Gaining an Appreciation for the Bible

“It is good for me that I have been afflicted; that I might learn thy statutes. The law of thy mouth is better unto me than thousands of gold and silver” (Ps. 119:72-72).

These passages emphasize a great appreciation for the word of God.  There are times in life when the word of God comes to mean more and more.  Appreciation is a developed trait.  It is a quality of the human spirit that learns the worth of truly valuable things.  Consider times in life when appreciation for the Bible grows.
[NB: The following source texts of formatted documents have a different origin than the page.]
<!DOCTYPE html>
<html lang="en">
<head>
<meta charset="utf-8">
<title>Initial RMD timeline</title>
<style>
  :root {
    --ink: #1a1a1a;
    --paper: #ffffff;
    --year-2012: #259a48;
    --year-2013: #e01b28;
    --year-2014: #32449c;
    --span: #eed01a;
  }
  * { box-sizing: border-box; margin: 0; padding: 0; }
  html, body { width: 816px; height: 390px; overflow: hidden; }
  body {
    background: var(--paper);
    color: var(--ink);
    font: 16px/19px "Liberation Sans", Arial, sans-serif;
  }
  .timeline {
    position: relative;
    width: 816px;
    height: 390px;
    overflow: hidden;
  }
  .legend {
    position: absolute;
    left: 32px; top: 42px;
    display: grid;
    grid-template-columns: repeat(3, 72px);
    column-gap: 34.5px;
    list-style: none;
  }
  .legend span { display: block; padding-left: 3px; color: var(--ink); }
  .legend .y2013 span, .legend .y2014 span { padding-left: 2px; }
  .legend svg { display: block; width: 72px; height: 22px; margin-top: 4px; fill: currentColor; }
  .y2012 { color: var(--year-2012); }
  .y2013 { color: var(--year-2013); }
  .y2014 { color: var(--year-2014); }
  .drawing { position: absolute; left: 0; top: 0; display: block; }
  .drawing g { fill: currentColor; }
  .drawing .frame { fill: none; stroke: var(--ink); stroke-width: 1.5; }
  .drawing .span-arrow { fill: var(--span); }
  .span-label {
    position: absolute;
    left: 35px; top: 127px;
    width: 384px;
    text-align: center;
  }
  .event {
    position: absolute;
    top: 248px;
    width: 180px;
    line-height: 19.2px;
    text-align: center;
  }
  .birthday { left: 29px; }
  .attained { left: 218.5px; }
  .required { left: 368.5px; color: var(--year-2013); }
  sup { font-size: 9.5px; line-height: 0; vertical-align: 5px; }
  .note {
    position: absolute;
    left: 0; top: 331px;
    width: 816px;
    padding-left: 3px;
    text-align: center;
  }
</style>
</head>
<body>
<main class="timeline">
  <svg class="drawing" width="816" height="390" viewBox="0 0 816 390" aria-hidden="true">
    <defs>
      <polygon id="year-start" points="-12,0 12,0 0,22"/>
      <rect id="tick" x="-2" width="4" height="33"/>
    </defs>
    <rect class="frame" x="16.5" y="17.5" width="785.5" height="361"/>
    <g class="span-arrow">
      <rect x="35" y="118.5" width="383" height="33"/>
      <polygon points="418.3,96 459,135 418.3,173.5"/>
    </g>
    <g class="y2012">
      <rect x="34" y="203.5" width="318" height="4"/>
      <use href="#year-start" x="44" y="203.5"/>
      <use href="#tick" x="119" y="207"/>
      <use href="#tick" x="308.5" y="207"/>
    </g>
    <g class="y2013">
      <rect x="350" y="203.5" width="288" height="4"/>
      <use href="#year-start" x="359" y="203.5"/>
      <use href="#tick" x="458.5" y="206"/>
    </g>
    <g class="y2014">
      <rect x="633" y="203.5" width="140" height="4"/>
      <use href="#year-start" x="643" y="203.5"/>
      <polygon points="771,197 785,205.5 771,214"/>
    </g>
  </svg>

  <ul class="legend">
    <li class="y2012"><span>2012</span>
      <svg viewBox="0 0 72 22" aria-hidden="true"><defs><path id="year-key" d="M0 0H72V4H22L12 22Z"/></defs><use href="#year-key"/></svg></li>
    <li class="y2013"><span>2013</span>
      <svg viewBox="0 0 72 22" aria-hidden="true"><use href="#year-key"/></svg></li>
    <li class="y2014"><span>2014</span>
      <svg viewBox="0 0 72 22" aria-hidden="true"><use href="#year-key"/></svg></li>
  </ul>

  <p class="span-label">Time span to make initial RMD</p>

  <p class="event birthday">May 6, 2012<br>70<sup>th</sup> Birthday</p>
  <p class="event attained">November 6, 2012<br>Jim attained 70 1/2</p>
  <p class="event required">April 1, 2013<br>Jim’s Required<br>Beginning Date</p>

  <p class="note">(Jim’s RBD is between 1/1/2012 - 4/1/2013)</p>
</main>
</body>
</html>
  1. Times of Confusion. Certain situations in life can cause the mind to be confused.  It is written in the psalms, “Truly God is good to Israel, even to such as are of a clean heart. But as for me, my feet were almost gone; my steps had well-nigh slipped. For I was envious at the foolish, when I saw the prosperity of the wicked” (Ps. 73:1-3).  Jeremiah said, “Righteous art thou, O Lord, when I plead with thee: yet let me talk with thee of thy judgments: Wherefore doth the way of the wicked prosper? wherefore are all they happy that deal very treacherously?” (Jer. 12:1).  The principle of sowing and reaping has always been a valid concept for living (cf. Gal. 6:7-8).  The problem is that the wicked do not always reap in this life what they have sown and the righteous do not always in this life reap what they have sown.  The full reaping of what one has sown is after the day of judgment (cf. 1 Tim. 5:24-25).  Wickedness does seem to gain and righteousness does seem to continually suffer.  The psalmist of Psalm 73 finally saw the truth of the whole matter when he went into the place of the reading of the scriptures.  It is stated, “Until I went into the sanctuary of God: then understood I their end” (Ps. 73:17).  He appreciated the Bible for revealing what man struggles to understand in his own wisdom.  Real wisdom is from the scriptures (cf. 2 Tim. 3:15-17).
  2. Times of Crisis. Life is as Job stated, “Man that is born of woman is of few days and full of trouble” (Job 14:1).  Jesus said of time, “Take therefore no thought for the morrow: for the morrow shall take thought for the things of itself. Sufficient unto the day is the evil thereof” (Matt. 6:34).  Paul wrote, “See then that ye walk circumspectly, not as fools, but as wise, Redeeming the time, because the days are evil” (Eph. 5:15-16).  What does one do when major problems arise?  There are conflicts with people, unforeseen health issues and the list goes on.  Going to the Bible first and foremost is both prudent and productive.  When Jesus faced the devil, he leaned on “it is written” (Matt. 4:4, 7, 10).  The exhortation by Peter to those suffering Christians (cf. 1 Peter 4:16) still holds true value for today, where he wrote, “As newborn babes, desire the sincere milk of the word, that ye may grow thereby” (1 Peter 2:2).
  3. Times of Crying. Sorrow is a present reality in this world.  Disappointments, discouragement and even death bring their own forms of crying.  The Bible states, “And let us not be weary in well-doing: for in due season we shall reap, if we faint not” (Gal. 6:9).  Again, “Casting all your care upon him; for he careth for you” (1 Peter 5:7).  When death comes, Paul wrote at the end of 1 Thessalonians 4:13-17, “Wherefore comfort one another with these words” (1 Thess. 4:18).  The Bible truly is as stated, “This is my comfort in my affliction: for thy word hath quickened me” (Ps. 119:50).                                                                      

Jimmy Clark